Description of the task: Copy out all lines of the listing below that hold "accent".

☆ ☆ ☆

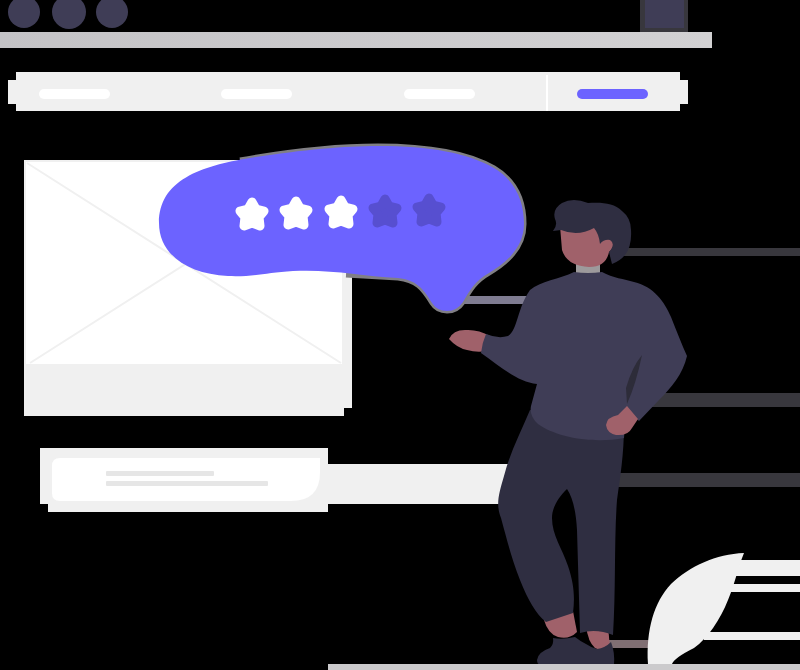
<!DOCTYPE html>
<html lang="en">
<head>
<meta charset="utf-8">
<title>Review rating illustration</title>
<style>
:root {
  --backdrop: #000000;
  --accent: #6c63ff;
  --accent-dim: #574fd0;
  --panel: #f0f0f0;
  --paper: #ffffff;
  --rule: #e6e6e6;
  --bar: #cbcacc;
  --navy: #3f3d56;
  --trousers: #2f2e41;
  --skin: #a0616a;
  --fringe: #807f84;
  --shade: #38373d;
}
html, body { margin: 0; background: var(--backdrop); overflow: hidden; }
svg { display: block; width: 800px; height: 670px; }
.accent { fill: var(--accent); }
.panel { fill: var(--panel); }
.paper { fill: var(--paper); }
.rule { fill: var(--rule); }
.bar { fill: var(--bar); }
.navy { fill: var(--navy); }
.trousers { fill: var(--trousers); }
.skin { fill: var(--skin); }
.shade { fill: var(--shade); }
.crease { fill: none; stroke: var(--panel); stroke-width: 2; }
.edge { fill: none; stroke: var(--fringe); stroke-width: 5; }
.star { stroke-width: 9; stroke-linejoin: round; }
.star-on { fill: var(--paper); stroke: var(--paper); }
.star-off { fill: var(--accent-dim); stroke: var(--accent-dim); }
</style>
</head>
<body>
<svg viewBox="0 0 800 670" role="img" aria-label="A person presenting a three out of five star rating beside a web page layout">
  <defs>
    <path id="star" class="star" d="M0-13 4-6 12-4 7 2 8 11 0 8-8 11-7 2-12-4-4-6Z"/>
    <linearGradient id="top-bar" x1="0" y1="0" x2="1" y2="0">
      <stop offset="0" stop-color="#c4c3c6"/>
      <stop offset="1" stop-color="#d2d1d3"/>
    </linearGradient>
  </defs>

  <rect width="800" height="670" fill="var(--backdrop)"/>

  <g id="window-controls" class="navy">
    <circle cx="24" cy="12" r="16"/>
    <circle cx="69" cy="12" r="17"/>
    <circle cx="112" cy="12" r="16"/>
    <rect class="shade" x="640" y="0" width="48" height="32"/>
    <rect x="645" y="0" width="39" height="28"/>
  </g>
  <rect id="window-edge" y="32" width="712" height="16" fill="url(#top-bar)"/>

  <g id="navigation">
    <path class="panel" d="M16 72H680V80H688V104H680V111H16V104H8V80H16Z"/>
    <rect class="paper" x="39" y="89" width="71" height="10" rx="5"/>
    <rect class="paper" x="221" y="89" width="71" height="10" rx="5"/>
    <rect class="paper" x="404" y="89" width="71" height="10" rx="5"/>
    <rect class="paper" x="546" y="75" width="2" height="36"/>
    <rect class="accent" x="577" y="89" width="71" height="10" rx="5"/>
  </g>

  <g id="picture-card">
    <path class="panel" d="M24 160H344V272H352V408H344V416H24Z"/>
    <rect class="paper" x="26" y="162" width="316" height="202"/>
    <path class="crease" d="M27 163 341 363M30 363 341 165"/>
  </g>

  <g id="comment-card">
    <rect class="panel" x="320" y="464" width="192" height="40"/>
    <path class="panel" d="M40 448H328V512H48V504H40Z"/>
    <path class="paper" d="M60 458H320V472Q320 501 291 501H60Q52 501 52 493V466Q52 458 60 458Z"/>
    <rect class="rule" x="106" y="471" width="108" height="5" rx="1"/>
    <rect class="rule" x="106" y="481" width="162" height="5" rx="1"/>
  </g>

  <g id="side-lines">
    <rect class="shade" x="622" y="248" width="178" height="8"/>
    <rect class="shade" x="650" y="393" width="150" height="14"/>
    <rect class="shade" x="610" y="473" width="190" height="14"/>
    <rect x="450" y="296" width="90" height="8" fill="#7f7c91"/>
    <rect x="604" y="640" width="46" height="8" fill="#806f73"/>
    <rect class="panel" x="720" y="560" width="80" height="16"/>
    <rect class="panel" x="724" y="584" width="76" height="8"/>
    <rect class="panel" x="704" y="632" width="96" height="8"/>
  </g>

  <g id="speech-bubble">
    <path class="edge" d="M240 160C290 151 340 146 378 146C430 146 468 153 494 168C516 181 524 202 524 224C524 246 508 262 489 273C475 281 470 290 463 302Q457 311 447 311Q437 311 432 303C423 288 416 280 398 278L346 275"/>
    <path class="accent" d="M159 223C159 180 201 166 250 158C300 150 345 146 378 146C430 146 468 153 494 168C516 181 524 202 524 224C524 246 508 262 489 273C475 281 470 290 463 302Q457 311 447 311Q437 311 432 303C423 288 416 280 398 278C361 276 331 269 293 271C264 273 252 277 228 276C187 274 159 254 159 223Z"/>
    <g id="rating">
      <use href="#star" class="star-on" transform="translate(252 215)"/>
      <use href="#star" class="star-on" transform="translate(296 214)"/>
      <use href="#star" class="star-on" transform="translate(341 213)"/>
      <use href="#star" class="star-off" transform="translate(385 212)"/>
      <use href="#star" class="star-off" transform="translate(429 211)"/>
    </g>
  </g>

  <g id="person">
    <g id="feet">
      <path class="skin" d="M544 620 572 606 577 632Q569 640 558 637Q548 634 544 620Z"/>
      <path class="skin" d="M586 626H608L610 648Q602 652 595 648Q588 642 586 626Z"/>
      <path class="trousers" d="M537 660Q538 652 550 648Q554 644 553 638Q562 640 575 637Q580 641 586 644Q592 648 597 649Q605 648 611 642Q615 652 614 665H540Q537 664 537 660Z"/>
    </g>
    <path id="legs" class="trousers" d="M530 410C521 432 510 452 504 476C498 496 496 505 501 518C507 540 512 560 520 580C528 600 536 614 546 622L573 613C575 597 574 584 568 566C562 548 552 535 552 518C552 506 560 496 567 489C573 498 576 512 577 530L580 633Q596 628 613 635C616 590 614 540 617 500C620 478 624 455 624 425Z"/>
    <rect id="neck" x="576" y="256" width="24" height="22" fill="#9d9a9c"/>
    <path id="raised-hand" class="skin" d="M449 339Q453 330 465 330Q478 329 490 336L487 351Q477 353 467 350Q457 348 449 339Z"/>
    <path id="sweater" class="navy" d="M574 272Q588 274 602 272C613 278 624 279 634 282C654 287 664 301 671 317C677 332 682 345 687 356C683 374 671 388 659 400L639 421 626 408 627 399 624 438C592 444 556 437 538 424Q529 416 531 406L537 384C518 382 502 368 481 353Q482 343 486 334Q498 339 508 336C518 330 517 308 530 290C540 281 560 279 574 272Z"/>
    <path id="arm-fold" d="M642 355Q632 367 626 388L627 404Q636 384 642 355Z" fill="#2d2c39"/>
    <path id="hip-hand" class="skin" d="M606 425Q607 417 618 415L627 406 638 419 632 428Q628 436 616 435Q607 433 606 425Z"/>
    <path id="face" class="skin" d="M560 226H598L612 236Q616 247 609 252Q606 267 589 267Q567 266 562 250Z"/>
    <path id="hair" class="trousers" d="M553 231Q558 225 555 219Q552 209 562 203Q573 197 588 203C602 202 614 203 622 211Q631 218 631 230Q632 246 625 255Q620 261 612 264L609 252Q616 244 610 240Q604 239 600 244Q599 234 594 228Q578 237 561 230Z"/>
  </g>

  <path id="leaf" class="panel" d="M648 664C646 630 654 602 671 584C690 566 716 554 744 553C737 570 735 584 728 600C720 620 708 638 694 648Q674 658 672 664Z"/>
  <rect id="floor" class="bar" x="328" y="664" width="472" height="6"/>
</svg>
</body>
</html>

☆ ☆ ☆

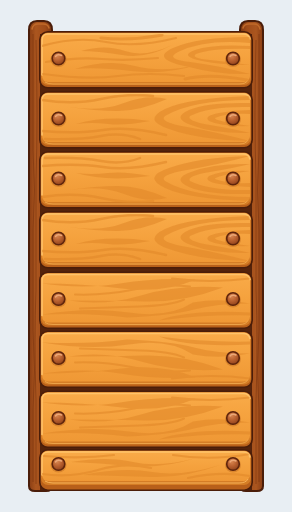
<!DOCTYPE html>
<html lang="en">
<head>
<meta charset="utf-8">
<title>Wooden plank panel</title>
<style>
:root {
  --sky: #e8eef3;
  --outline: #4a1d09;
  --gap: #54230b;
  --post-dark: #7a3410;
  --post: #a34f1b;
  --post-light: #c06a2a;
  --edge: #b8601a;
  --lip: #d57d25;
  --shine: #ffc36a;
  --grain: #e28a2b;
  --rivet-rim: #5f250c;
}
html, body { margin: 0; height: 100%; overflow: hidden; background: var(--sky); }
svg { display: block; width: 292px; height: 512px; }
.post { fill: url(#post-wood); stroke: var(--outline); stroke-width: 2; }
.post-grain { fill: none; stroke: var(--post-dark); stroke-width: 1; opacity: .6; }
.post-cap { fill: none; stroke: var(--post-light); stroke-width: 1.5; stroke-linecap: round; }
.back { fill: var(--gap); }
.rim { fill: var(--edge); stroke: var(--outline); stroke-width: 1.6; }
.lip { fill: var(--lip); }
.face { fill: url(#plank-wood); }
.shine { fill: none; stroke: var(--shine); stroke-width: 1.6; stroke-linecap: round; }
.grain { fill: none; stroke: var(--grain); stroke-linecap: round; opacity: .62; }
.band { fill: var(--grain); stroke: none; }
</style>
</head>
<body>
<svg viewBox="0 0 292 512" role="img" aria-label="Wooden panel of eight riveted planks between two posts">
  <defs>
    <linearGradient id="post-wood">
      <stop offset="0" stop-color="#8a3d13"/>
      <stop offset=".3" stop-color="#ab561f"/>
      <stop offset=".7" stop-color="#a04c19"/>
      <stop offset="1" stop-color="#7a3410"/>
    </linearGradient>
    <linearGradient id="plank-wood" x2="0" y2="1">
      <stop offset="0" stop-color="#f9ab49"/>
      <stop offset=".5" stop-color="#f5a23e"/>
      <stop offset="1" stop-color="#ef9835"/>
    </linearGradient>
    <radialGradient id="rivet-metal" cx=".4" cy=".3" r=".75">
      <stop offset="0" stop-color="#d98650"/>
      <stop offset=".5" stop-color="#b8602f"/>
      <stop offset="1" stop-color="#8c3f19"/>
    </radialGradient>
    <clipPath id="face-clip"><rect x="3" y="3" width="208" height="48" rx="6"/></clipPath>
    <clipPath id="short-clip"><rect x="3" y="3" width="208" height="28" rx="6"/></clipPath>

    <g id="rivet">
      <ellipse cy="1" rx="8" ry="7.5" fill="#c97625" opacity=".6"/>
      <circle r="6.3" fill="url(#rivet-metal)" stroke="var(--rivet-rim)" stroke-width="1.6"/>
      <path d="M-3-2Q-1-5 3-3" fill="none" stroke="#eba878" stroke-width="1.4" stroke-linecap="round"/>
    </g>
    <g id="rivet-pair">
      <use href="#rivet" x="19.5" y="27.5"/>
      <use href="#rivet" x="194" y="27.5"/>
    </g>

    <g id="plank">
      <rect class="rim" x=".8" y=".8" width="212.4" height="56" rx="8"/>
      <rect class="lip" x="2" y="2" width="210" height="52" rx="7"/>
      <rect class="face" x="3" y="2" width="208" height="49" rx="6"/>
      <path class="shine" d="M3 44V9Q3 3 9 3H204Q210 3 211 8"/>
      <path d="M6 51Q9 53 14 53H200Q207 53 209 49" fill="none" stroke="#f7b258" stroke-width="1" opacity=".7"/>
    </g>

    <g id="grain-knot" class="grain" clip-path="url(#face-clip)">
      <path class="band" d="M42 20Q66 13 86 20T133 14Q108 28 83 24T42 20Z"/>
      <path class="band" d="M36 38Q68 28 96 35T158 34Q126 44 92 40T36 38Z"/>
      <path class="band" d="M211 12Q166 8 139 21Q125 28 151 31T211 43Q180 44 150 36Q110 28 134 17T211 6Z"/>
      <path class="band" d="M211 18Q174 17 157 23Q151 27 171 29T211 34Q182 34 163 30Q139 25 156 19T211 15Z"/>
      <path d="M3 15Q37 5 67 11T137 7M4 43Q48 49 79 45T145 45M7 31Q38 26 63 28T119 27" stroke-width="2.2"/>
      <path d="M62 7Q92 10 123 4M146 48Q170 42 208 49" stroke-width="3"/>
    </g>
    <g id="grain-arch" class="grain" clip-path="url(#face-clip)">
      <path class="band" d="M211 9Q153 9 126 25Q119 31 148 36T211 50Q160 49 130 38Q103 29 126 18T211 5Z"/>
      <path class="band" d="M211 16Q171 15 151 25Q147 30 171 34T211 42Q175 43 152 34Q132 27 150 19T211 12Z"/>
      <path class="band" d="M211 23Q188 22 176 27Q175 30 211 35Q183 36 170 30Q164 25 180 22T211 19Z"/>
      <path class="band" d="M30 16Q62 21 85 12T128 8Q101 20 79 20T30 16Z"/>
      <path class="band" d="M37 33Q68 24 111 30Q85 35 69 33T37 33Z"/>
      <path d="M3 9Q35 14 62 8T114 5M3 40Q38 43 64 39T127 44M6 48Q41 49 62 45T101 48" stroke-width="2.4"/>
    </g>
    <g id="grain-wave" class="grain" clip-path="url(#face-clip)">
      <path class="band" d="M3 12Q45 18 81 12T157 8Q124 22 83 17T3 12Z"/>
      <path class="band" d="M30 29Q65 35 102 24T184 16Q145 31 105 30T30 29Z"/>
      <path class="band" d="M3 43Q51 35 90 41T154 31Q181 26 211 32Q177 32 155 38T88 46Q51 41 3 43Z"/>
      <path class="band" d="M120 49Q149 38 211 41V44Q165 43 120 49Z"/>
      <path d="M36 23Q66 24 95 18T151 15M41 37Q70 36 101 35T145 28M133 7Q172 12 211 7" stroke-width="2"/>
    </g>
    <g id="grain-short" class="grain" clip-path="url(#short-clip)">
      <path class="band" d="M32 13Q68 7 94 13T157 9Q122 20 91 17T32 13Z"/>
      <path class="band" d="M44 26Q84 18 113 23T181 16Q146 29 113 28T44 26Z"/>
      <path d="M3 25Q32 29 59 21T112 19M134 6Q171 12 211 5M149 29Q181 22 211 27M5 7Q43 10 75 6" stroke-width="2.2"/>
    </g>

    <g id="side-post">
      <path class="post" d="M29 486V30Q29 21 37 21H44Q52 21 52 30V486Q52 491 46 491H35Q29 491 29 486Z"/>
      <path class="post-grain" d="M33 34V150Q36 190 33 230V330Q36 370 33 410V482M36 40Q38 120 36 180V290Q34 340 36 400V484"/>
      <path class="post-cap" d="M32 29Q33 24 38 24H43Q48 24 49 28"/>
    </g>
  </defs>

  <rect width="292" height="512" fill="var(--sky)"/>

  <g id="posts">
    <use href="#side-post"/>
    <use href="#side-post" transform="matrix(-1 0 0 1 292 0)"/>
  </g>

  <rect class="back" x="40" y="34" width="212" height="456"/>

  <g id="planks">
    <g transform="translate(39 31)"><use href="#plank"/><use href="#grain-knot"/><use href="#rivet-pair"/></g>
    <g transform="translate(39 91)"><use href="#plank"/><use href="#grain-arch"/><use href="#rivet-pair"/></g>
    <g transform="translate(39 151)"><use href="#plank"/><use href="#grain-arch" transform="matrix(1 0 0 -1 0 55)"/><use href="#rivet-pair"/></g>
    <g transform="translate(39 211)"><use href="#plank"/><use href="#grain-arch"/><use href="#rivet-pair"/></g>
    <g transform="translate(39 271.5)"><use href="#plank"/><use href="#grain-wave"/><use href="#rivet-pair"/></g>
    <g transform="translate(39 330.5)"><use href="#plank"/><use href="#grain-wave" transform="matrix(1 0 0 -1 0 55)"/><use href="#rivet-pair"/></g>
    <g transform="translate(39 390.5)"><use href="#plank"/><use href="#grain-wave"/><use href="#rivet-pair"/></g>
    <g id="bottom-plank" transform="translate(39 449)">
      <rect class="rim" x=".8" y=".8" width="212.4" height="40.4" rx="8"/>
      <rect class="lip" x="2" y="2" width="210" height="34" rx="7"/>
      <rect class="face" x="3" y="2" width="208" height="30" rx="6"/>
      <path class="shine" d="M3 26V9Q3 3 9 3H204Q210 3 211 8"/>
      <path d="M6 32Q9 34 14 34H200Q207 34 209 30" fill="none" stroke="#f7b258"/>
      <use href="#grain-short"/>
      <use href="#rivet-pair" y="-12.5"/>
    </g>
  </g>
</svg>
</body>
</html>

☆ ☆ ☆

Exercise output:
  --accent: #6c63ff;
  --accent-dim: #574fd0;
.accent { fill: var(--accent); }
.star-off { fill: var(--accent-dim); stroke: var(--accent-dim); }
    <rect class="accent" x="577" y="89" width="71" height="10" rx="5"/>
    <path class="accent" d="M159 223C159 180 201 166 250 158C300 150 345 146 378 146C430 146 468 153 494 168C516 181 524 202 524 224C524 246 508 262 489 273C475 281 470 290 463 302Q457 311 447 311Q437 311 432 303C423 288 416 280 398 278C361 276 331 269 293 271C264 273 252 277 228 276C187 274 159 254 159 223Z"/>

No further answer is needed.